While a qualified charitable distribution (QCD) doesn’t actually reduce the amount of your RMD, it can decrease your tax liability. This income deduction doesn’t apply to 401(k)s, only IRAs.
Finally, Congress passed legislation in 2014 allowing 401(k) or IRA owners to use part of their balances to purchase a qualified longevity annuity contract, which allows owners to defer income until age 85. Even with the potential tax benefits, it’s important to determine whether a QLAC may be suitable for your portfolio.

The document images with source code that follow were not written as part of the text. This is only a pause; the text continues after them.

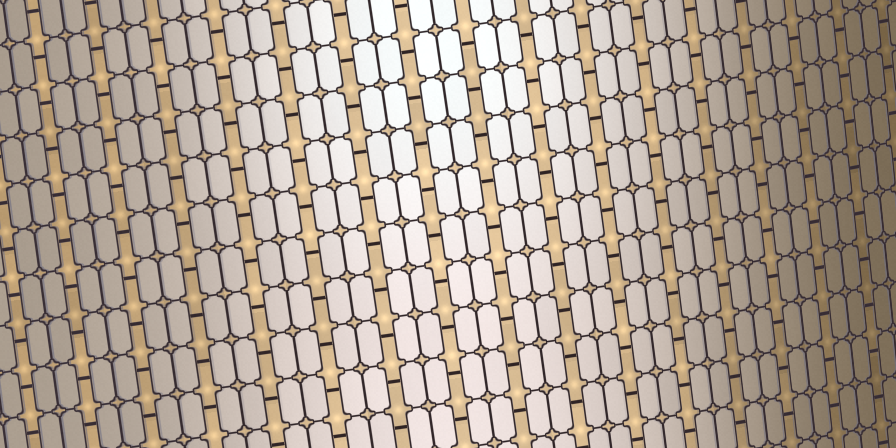
A Shadertoy shader for this pattern:

```glsl
// Tilted lattice of pale plates parted by tan strips, small stars and dark seams under a soft glare.
#define COLUMN_STEP vec2(0.1336, 0.0190)
#define ROW_STEP vec2(-0.0148, 0.1024)
#define ORIGIN vec2(-0.184, 0.097)
#define CELL_WIDTH 1.30
#define STRIP_HALF 0.135
#define OUTLINE 0.036
#define SEAM_HALF 0.027
#define BAR_HEIGHT -0.38
#define GLARE_WIDTH 0.56
#define FRINGE 0.045
#define GRAIN 0.012

float hash(vec2 p) {
    return fract(sin(dot(p, vec2(127.1, 311.7))) * 43758.5453);
}

float box(vec2 p, vec2 halfSize) {
    vec2 d = abs(p) - halfSize;
    return length(max(d, 0.0)) + min(max(d.x, d.y), 0.0);
}

float smoothMin(float a, float b, float k) {
    float h = max(k - abs(a - b), 0.0) / k;
    return min(a, b) - h * h * k * 0.25;
}

// Horizontal foreshortening toward the sides
vec2 bend(vec2 p) {
    return vec2(p.x + p.x * p.x * (0.084 + 0.083 * p.x), p.y);
}

// Position within a cell, centred on the cross of its strip; one row is one unit
vec2 cellPoint(vec2 q) {
    return (q - round(q)) * vec2(CELL_WIDTH, 1.0);
}

// Distance to the tan metal: strip with side arms, and the star between plates
float metalDistance(vec2 p) {
    float strip = abs(p.x) - STRIP_HALF;
    float arms = box(p, vec2(0.255, 0.022)) - 0.022;
    vec2 s = vec2(0.5 * CELL_WIDTH - abs(p.x), p.y);
    float star = smoothMin(box(s, vec2(0.125, 0.01)), box(s, vec2(0.01, 0.095)), 0.09) - 0.012;
    return min(smoothMin(strip, arms, 0.09), star);
}

// Distance to the dark work: outlines, seams and the bar across the strip
float darkDistance(vec2 p, float metal) {
    float outline = abs(metal - 0.5 * OUTLINE) - 0.5 * OUTLINE;
    float seam = min(0.5 * CELL_WIDTH - abs(p.x) - SEAM_HALF, abs(p.y) - 0.018);
    float bar = box(p - vec2(0.0, BAR_HEIGHT), vec2(STRIP_HALF, 0.036));
    return min(min(outline, max(seam, -metal)), bar);
}

float coverage(float d, float pixel) {
    return 1.0 - smoothstep(-0.7 * pixel, 0.7 * pixel, d);
}

void mainImage(out vec4 fragColor, in vec2 fragCoord) {
    vec2 uv = (fragCoord - 0.5 * iResolution.xy) / iResolution.y;
    vec2 q = inverse(mat2(COLUMN_STEP, ROW_STEP)) * (bend(uv) - ORIGIN);
    vec2 p = cellPoint(q);
    float pixel = 1.1 / (iResolution.y * length(ROW_STEP));

    // Glare band, whitest at the top, and the darker right side
    float offset = uv.x + 0.02 + 0.05 * uv.y;
    float glare = exp(-pow(offset / GLARE_WIDTH, 2.0));
    float white = exp(-pow(offset / 0.36, 2.0)) * smoothstep(-0.3, 0.4, uv.y);
    float dusk = smoothstep(0.3, 1.0, uv.x);

    // Plates, each with its own slight tone
    vec3 plate = mix(vec3(0.65, 0.60, 0.54), vec3(0.47, 0.41, 0.32), dusk);
    plate = mix(plate, vec3(0.95, 0.90, 0.89), glare);
    plate = mix(plate, vec3(0.98, 1.0, 1.0), white);
    plate *= 1.0 + 0.04 * (hash(floor(q * vec2(2.0, 1.0))) - 0.5);

    // Tan metal with a warm glint on each cross
    vec3 metalColor = mix(vec3(0.72, 0.60, 0.43), vec3(0.47, 0.39, 0.27), dusk);
    metalColor = mix(metalColor, vec3(0.87, 0.76, 0.60), glare);
    metalColor *= 1.0 + 0.10 * (hash(round(q) + 7.0) - 0.5);
    metalColor += vec3(0.15, 0.13, 0.09) * exp(-dot(p, p) * 110.0) * (1.0 - 0.4 * dusk);

    float metal = metalDistance(p);
    vec3 color = mix(plate, metalColor, coverage(metal, pixel));

    // Blue fringe beside the lines, only away from the centre
    float side = smoothstep(0.2, 0.9, abs(uv.x));
    vec2 shifted = cellPoint(q + vec2(FRINGE * sign(uv.x) / CELL_WIDTH, 0.0));
    float fringe = coverage(darkDistance(shifted, metalDistance(shifted)), pixel);
    color = mix(color, vec3(0.43, 0.43, 0.51), 0.6 * fringe * side);

    // Dark lines, then fine grain
    vec3 ink = mix(vec3(0.15, 0.11, 0.12), vec3(0.20, 0.16, 0.19), side);
    color = mix(color, ink, 0.95 * coverage(darkDistance(p, metal), pixel));
    color += GRAIN * (hash(floor(uv * 256.0)) - 0.5);

    fragColor = vec4(clamp(color, 0.0, 1.0), 1.0);
}
```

Concerned about current or prospective tax bills? We’d be happy to work with your accountant to evaluate your present tax situation, analyze future scenarios and make recommendations to position your portfolio to reduce your tax liability. Securities America and its representatives do not provide tax advice; coordinate with your tax advisor regarding your specific situation.

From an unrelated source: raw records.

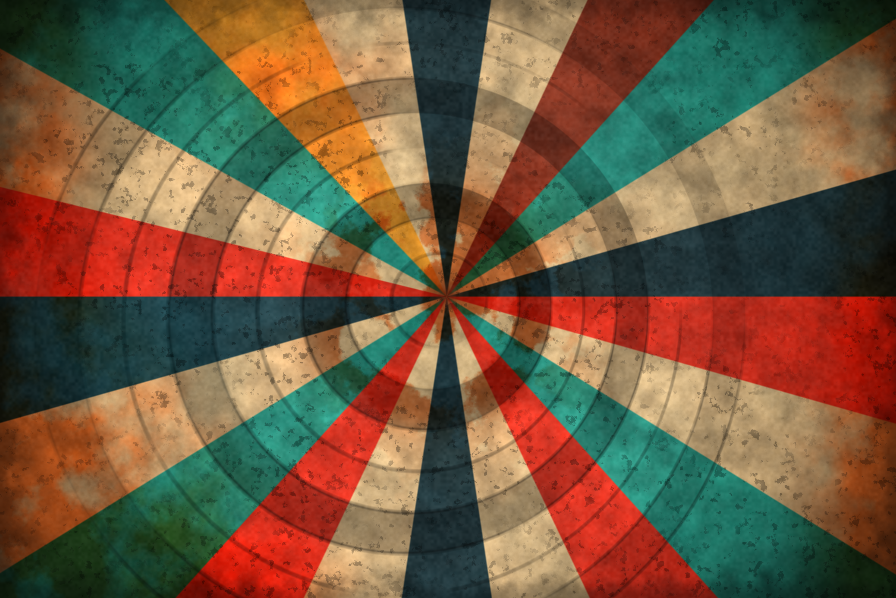
This background is drawn by a Shadertoy shader. Its source:

```glsl
// Weathered retro sunburst: 22 coloured rays meet near the middle, crossed by
// off-centre rings of lighter and darker tone. Layered value noise adds rust,
// splattered grain and worn, darkened corners.

#define RAYS 22.0
#define CENTER vec2(-0.002, 0.004)
#define RING_WIDTH 0.0625
#define RING_START 0.0775
#define RING_COUNT 8.0
#define RING_SHIFT vec2(0.16, 0.08)
#define GRAIN 0.25
#define RUST 0.95
#define VIGNETTE 0.60

const float TAU = 6.2831853;
const vec3 CREAM = vec3(0.72, 0.62, 0.45);
const vec3 NAVY = vec3(0.10, 0.18, 0.20);
const vec3 TEAL = vec3(0.13, 0.49, 0.43);
const vec3 RED = vec3(0.73, 0.16, 0.10);
const vec3 BROWN = vec3(0.47, 0.18, 0.11);
const vec3 AMBER = vec3(0.77, 0.51, 0.15);

float hash(vec2 p) {
    return fract(sin(dot(p, vec2(127.1, 311.7))) * 43758.5453);
}

float noise(vec2 p) {
    vec2 i = floor(p), f = fract(p);
    f = f * f * (3.0 - 2.0 * f);
    return mix(mix(hash(i), hash(i + vec2(1, 0)), f.x),
               mix(hash(i + vec2(0, 1)), hash(i + vec2(1, 1)), f.x), f.y);
}

float fbm(vec2 p) {
    float sum = 0.0, amp = 0.5;
    for (int i = 0; i < 6; i++) {
        sum += amp * noise(p);
        p = mat2(1.6, 1.2, -1.2, 1.6) * p + 7.3;
        amp *= 0.55;
    }
    return sum / 1.08;
}

// The colour order repeats every half turn, with two special red rays
vec3 rayColor(float index) {
    float ray = mod(index, RAYS);
    float k = mod(ray, 11.0);
    if (ray == 3.0) return BROWN;
    if (ray == 7.0) return AMBER;
    if (k == 0.0 || k == 5.0) return NAVY;
    if (k == 2.0 || k == 8.0) return TEAL;
    if (k == 3.0 || k == 7.0 || k == 10.0) return RED;
    return CREAM;
}

// Slightly uneven rays, blended across the nearest edge
vec3 sunburst(vec2 p, float px) {
    float angle = mod(atan(p.y, p.x), TAU);
    float upperLeft = step(0.0, p.y) * pow(max(0.0, -cos(angle)), 3.0);
    angle += (0.019 + 0.085 * upperLeft) * sin(2.0 * angle);
    float u = angle * RAYS / TAU;
    float edge = floor(u + 0.5);
    float d = (u - edge) * TAU / RAYS * length(p);
    return mix(rayColor(edge - 1.0), rayColor(edge), smoothstep(-px, px, d));
}

// Two dark bands sit between broad pale ones
float ringTone(float index) {
    if (index < 0.0 || index >= RING_COUNT) return 0.0;
    if (index == 1.0 || index == 4.0) return -0.20;
    if (index == 7.0) return -0.10;
    return 0.04 + 0.12 * hash(vec2(index, 4.0));
}

// Brightness of the rings, with a thin worn shadow along each edge
float rings(float radius, float wear, float px) {
    float u = (radius - RING_START) / RING_WIDTH;
    float edge = floor(u + 0.5);
    float d = (u - edge) * RING_WIDTH;
    float tone = mix(ringTone(edge - 1.0), ringTone(edge), smoothstep(-px, px, d));
    float line = 1.0 - smoothstep(0.001, 0.003 + px, abs(d));
    float inside = step(0.0, edge) * step(edge, RING_COUNT);
    return tone - 0.28 * line * inside * smoothstep(0.32, 0.6, wear);
}

void mainImage(out vec4 fragColor, in vec2 fragCoord) {
    float px = 1.0 / iResolution.y;
    vec2 q = (fragCoord - 0.5 * iResolution.xy) * px;
    vec2 p = q - CENTER;
    float r = length(p);
    float blotch = fbm(q * 4.0 + 3.0);
    float fine = fbm(q * 30.0 + 11.0);
    float splatter = fbm(q * 13.0 + 5.0);

    // Rays and rings; the rings reach further left and down
    vec3 col = sunburst(p, px);
    float radius = r + dot(RING_SHIFT, p);
    float tone = rings(radius, blotch, px);
    col = col * (1.0 + tone) + 0.12 * max(tone, 0.0);

    // Pale haze in the middle distance, bluish towards the left
    float haze = smoothstep(0.12, 0.25, r) * (1.0 - smoothstep(0.4, 0.62, r));
    col += 0.03 * haze;
    vec2 leftSide = (q - vec2(-0.52, -0.08)) / vec2(0.22, 0.13);
    col += vec3(-0.01, 0.08, 0.10) * exp(-dot(leftSide, leftSide)) * (1.0 - col.r);

    // Rust on the sides, the top left and the lower left
    float stain = smoothstep(0.3, 0.62, 0.5 * blotch + 0.5 * splatter);
    float sides = 1.1 * smoothstep(0.54, 0.74, abs(q.x));
    float corner = 1.0 * smoothstep(0.45, 0.85, -q.x - 0.8 * q.y);
    vec2 topSide = (q - vec2(-0.28, 0.36)) / vec2(0.16, 0.12);
    float top = 0.5 * exp(-dot(topSide, topSide));
    float rust = clamp((0.1 + stain) * (0.05 + sides + corner + top), 0.0, 1.0);
    col = mix(col, col * vec3(1.14, 0.58, 0.25), RUST * rust);

    // Crisp rust splatter around the hub
    float hub = exp(-r * r * 26.0);
    float ringRust = exp(-pow((radius - 0.17) / 0.035, 2.0));
    float spots = smoothstep(0.50, 0.60, splatter + 0.12 * hub + 0.07 * ringRust);
    col = mix(col, col * vec3(0.88, 0.52, 0.30), spots * clamp(hub + 0.4 * ringRust, 0.0, 0.9));
    col = mix(col, vec3(0.33, 0.13, 0.07), 0.8 * exp(-r * r * 2500.0));

    // Grain, small dark specks and worn corners
    col *= 1.0 + GRAIN * 2.0 * (fine - 0.5) + 0.3 * (blotch - 0.5);
    col *= 1.0 - 0.3 * smoothstep(0.60, 0.72, fbm(q * 95.0)) * stain;
    col += 0.05 * (noise(q * 190.0) - 0.5);
    float worn = length(q * vec2(0.87, 1.0)) + 0.2 * (blotch - 0.5);
    vec2 border = 0.5 * iResolution.xy * px - abs(q);
    float frame = 1.0 - smoothstep(0.0, 0.05, min(border.x, border.y) + 0.05 * (fine - 0.5));
    col *= 1.0 - VIGNETTE * smoothstep(0.48, 0.84, worn);
    col *= 1.0 - 0.22 * frame;
    fragColor = vec4(clamp(col, 0.0, 1.0), 1.0);
}
```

*The Standard & Poor’s 500 (S&P 500) is an unmanaged group of securities considered to be representative of the stock market in general. The Dow Jones Industrial Average is a price-weighted index of 30 actively traded blue-chip stocks. NASDAQ Composite Index is an unmanaged, market-weighted index of all over-the-counter common stocks traded on the National Association of Securities Dealers Automated Quotation System. The Morgan Stanley Capital International Europe, Australia and Far East Index (MSCI EAFE Index) is a widely recognized benchmark of non-U.S. stock markets. It is an unmanaged index composed of a sample of companies representative of the market structure of 20 European and Pacific Basin countries and includes reinvestment of all dividends. Barclays Capital Aggregate Bond Index is an unmanaged index comprised of U.S. investment-grade, fixed-rate bond market securities, including government, government agency, corporate and mortgage-backed securities between one and 10 years. Written by Securities America, Copyright July 2017. All rights reserved. Securities offered through Securities America, Inc., Member FINRA/SIPC. SAI# 1853772.1